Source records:
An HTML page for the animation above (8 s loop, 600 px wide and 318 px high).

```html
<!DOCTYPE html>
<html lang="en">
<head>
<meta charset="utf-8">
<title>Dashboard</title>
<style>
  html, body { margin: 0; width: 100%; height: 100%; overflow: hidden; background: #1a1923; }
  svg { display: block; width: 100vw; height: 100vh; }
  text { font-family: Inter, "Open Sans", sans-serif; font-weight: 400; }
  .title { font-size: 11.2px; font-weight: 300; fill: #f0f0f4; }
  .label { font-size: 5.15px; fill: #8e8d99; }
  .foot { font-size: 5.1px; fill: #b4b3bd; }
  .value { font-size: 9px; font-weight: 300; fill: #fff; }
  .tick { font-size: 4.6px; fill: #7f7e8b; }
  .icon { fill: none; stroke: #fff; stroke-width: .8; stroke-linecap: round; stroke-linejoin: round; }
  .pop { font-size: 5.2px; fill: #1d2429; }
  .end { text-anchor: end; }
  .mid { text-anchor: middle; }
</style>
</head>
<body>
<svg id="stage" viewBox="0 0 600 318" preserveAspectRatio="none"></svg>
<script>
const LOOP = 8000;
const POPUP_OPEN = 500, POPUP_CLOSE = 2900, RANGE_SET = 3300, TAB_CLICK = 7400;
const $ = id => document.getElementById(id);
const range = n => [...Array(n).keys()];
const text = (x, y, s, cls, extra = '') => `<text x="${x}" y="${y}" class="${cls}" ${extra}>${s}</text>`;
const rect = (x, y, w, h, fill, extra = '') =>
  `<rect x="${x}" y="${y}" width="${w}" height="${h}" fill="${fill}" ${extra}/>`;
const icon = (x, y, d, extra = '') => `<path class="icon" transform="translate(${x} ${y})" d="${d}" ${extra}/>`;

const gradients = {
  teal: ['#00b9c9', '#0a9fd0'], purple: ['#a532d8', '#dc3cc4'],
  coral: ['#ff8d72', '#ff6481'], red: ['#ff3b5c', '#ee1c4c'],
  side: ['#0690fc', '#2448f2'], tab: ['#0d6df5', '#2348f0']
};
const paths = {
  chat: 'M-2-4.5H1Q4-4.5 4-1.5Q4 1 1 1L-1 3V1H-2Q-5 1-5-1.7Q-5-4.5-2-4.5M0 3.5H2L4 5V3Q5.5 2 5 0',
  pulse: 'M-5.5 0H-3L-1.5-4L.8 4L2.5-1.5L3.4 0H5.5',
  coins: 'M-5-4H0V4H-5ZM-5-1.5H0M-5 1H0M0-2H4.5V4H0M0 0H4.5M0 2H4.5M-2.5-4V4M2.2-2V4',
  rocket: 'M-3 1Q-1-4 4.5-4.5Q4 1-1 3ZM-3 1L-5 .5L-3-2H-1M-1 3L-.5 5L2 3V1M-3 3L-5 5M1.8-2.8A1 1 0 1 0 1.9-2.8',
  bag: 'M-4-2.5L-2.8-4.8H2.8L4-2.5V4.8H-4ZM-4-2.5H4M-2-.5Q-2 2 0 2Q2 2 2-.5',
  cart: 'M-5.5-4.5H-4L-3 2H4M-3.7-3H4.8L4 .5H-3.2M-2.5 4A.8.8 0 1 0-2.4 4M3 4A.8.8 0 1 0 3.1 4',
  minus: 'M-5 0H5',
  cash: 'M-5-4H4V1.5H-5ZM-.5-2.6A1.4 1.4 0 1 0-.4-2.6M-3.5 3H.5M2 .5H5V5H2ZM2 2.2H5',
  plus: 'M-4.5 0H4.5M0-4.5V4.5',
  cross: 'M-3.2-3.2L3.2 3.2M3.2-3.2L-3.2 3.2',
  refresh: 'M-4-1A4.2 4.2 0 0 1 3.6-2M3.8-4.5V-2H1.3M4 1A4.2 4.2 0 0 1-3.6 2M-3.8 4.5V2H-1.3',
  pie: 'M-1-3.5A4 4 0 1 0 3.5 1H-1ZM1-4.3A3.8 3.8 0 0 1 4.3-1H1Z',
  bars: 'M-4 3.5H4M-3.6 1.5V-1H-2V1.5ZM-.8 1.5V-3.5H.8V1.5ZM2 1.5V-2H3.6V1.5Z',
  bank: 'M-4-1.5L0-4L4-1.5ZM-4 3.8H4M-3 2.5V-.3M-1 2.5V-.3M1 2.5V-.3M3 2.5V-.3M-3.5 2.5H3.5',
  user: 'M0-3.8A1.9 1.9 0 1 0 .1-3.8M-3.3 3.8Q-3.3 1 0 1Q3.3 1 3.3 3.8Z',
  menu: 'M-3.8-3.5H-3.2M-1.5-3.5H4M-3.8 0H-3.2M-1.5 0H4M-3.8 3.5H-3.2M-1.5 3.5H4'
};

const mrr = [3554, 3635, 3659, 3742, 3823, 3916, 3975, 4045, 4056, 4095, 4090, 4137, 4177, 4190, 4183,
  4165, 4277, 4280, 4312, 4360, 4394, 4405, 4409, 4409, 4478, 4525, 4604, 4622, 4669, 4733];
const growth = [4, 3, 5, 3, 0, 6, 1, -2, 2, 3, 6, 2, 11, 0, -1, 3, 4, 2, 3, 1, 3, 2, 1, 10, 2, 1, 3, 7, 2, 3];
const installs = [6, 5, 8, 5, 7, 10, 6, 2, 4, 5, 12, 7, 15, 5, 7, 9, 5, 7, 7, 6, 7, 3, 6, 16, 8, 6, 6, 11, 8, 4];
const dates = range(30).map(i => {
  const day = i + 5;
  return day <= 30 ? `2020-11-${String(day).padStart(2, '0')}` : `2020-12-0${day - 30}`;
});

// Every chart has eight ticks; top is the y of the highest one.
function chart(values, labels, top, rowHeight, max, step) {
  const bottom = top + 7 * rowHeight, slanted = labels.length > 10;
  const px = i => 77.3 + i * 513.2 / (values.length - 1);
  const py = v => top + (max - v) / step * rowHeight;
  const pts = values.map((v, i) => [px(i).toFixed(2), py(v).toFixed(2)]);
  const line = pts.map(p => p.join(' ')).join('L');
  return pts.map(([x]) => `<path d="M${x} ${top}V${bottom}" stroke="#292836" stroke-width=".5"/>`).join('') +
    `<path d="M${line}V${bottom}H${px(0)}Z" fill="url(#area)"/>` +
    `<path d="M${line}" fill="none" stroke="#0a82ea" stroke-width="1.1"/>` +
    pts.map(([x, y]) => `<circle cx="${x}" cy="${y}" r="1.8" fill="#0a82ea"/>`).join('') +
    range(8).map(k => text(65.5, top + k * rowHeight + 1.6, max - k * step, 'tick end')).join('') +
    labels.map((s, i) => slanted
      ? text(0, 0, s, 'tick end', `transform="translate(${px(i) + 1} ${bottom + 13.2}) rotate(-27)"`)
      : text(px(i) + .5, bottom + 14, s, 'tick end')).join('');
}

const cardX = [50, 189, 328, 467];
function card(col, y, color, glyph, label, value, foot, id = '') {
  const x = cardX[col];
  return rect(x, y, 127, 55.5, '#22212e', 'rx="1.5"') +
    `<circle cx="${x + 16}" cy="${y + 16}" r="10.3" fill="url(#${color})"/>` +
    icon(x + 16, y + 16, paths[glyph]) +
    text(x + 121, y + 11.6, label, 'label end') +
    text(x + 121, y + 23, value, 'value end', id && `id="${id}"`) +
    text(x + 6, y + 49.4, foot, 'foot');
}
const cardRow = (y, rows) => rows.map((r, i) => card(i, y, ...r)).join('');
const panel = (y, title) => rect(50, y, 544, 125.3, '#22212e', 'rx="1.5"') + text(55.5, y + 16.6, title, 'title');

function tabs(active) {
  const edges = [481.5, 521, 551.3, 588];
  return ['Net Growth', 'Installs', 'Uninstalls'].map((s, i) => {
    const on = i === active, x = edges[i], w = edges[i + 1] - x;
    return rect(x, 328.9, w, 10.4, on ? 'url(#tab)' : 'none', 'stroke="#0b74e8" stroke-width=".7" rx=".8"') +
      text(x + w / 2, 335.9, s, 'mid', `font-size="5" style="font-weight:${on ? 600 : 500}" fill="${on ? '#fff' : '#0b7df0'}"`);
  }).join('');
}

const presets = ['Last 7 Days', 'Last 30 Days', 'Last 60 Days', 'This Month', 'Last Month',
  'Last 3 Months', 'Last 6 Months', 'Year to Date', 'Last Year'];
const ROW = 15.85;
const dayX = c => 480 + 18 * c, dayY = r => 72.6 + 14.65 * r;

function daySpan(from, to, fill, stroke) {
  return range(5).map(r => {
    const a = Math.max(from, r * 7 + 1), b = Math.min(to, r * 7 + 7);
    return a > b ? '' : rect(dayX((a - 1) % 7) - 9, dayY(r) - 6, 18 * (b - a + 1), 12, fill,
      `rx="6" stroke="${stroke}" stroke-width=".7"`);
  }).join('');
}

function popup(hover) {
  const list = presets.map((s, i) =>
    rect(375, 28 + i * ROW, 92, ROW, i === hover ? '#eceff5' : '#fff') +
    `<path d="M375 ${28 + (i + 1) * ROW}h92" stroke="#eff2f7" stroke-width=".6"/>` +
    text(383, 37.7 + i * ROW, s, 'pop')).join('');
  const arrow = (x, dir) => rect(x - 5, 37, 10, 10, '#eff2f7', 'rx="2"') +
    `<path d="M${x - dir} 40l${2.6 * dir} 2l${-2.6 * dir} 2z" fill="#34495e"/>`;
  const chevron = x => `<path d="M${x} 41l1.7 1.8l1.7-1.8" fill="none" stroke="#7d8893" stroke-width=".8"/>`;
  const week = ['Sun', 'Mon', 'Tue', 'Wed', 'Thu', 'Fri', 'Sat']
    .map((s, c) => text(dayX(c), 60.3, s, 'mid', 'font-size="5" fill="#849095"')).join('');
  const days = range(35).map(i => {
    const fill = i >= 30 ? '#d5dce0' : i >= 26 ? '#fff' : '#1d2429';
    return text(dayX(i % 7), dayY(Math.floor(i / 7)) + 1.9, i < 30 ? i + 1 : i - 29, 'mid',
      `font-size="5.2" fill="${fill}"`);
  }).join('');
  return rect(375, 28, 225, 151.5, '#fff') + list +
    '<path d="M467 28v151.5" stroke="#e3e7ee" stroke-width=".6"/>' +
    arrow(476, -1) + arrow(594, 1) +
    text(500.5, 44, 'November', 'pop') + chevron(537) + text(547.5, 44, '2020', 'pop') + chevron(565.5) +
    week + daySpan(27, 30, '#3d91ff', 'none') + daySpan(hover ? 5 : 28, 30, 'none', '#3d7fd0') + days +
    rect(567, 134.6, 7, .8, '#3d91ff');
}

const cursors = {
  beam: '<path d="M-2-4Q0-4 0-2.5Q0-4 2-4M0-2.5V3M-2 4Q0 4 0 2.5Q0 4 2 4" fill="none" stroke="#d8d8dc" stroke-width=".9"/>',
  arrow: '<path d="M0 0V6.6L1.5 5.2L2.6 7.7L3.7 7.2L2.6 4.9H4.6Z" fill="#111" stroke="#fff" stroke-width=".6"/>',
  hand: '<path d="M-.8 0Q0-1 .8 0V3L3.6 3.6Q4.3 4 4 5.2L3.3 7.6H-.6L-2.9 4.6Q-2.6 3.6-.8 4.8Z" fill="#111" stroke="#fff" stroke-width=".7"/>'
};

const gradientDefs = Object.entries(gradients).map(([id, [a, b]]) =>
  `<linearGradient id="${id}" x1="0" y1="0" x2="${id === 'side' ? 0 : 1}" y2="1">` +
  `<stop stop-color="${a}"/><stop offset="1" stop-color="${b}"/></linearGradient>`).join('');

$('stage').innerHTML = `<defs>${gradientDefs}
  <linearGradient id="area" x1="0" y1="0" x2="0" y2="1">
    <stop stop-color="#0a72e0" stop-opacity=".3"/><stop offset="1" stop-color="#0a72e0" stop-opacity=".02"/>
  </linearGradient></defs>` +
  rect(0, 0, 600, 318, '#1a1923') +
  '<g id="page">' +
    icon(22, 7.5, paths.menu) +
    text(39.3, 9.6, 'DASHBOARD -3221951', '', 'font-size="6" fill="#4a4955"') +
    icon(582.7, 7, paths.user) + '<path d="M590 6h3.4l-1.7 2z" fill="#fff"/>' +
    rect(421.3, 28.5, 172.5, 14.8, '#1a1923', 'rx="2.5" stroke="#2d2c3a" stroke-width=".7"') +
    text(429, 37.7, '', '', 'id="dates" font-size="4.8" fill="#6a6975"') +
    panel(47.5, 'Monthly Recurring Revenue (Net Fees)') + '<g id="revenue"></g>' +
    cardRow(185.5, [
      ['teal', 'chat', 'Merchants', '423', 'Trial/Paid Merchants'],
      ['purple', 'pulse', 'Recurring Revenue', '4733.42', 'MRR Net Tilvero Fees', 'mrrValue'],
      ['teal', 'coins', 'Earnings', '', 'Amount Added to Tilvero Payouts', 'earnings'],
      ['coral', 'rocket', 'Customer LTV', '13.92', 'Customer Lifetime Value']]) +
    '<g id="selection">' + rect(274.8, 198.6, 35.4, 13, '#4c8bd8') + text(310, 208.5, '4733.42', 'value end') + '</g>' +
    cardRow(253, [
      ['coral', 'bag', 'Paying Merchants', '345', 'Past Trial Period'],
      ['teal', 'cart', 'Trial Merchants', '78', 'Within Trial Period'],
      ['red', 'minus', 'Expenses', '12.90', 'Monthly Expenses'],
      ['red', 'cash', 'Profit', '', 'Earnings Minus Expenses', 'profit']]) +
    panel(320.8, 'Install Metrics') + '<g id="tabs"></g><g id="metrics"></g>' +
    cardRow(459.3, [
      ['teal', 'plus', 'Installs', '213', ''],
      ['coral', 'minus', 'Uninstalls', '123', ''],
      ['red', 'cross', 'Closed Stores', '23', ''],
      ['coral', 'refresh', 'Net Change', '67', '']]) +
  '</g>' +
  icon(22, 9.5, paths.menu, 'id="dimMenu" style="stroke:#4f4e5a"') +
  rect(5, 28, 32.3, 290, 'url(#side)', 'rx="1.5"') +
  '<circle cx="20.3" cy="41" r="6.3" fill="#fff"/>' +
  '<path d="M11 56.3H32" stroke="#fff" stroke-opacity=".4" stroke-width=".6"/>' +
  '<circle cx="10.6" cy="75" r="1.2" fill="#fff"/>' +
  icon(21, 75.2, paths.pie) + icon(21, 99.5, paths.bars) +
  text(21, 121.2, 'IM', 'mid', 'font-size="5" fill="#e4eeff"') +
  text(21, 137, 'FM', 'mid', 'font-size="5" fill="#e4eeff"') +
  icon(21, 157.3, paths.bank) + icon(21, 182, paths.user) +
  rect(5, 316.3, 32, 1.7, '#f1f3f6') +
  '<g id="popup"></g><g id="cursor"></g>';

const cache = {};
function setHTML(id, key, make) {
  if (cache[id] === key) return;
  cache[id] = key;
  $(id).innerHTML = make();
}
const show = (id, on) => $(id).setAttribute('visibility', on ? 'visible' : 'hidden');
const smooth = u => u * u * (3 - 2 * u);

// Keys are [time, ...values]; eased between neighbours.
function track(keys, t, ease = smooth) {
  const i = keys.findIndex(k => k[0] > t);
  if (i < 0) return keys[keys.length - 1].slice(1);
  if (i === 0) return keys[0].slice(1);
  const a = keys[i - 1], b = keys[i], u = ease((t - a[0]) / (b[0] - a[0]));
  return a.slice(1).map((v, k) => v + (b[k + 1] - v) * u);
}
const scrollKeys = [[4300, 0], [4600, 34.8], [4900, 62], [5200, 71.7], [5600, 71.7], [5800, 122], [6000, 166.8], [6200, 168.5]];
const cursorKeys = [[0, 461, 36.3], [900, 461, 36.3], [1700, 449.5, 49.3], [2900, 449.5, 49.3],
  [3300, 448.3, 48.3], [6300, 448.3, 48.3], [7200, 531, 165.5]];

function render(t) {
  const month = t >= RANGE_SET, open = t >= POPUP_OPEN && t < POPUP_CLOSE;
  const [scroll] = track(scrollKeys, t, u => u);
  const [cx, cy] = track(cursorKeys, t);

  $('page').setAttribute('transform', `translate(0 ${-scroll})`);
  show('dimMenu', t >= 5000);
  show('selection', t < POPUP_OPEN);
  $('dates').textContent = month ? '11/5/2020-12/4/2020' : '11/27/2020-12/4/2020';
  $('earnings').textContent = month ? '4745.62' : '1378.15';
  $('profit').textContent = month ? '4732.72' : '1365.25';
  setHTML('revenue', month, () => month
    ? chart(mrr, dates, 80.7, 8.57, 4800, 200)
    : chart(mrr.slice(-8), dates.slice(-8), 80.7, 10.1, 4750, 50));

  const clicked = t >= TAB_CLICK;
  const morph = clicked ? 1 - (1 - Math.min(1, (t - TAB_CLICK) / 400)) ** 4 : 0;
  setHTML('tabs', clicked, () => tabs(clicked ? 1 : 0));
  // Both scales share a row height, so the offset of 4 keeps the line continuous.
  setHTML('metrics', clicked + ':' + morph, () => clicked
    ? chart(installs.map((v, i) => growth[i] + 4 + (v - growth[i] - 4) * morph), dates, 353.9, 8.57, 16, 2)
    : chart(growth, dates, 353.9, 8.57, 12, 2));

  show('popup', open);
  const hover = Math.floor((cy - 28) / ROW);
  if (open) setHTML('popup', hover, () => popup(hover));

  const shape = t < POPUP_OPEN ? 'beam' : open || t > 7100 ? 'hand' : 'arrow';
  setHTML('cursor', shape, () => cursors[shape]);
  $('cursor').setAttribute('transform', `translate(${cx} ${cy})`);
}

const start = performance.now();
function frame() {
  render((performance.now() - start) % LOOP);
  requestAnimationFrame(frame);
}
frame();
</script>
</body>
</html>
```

What the task requires: Extract every line above that contains the word "stage".

Response to this task:
<svg id="stage" viewBox="0 0 600 318" preserveAspectRatio="none"></svg>
$('stage').innerHTML = `<defs>${gradientDefs}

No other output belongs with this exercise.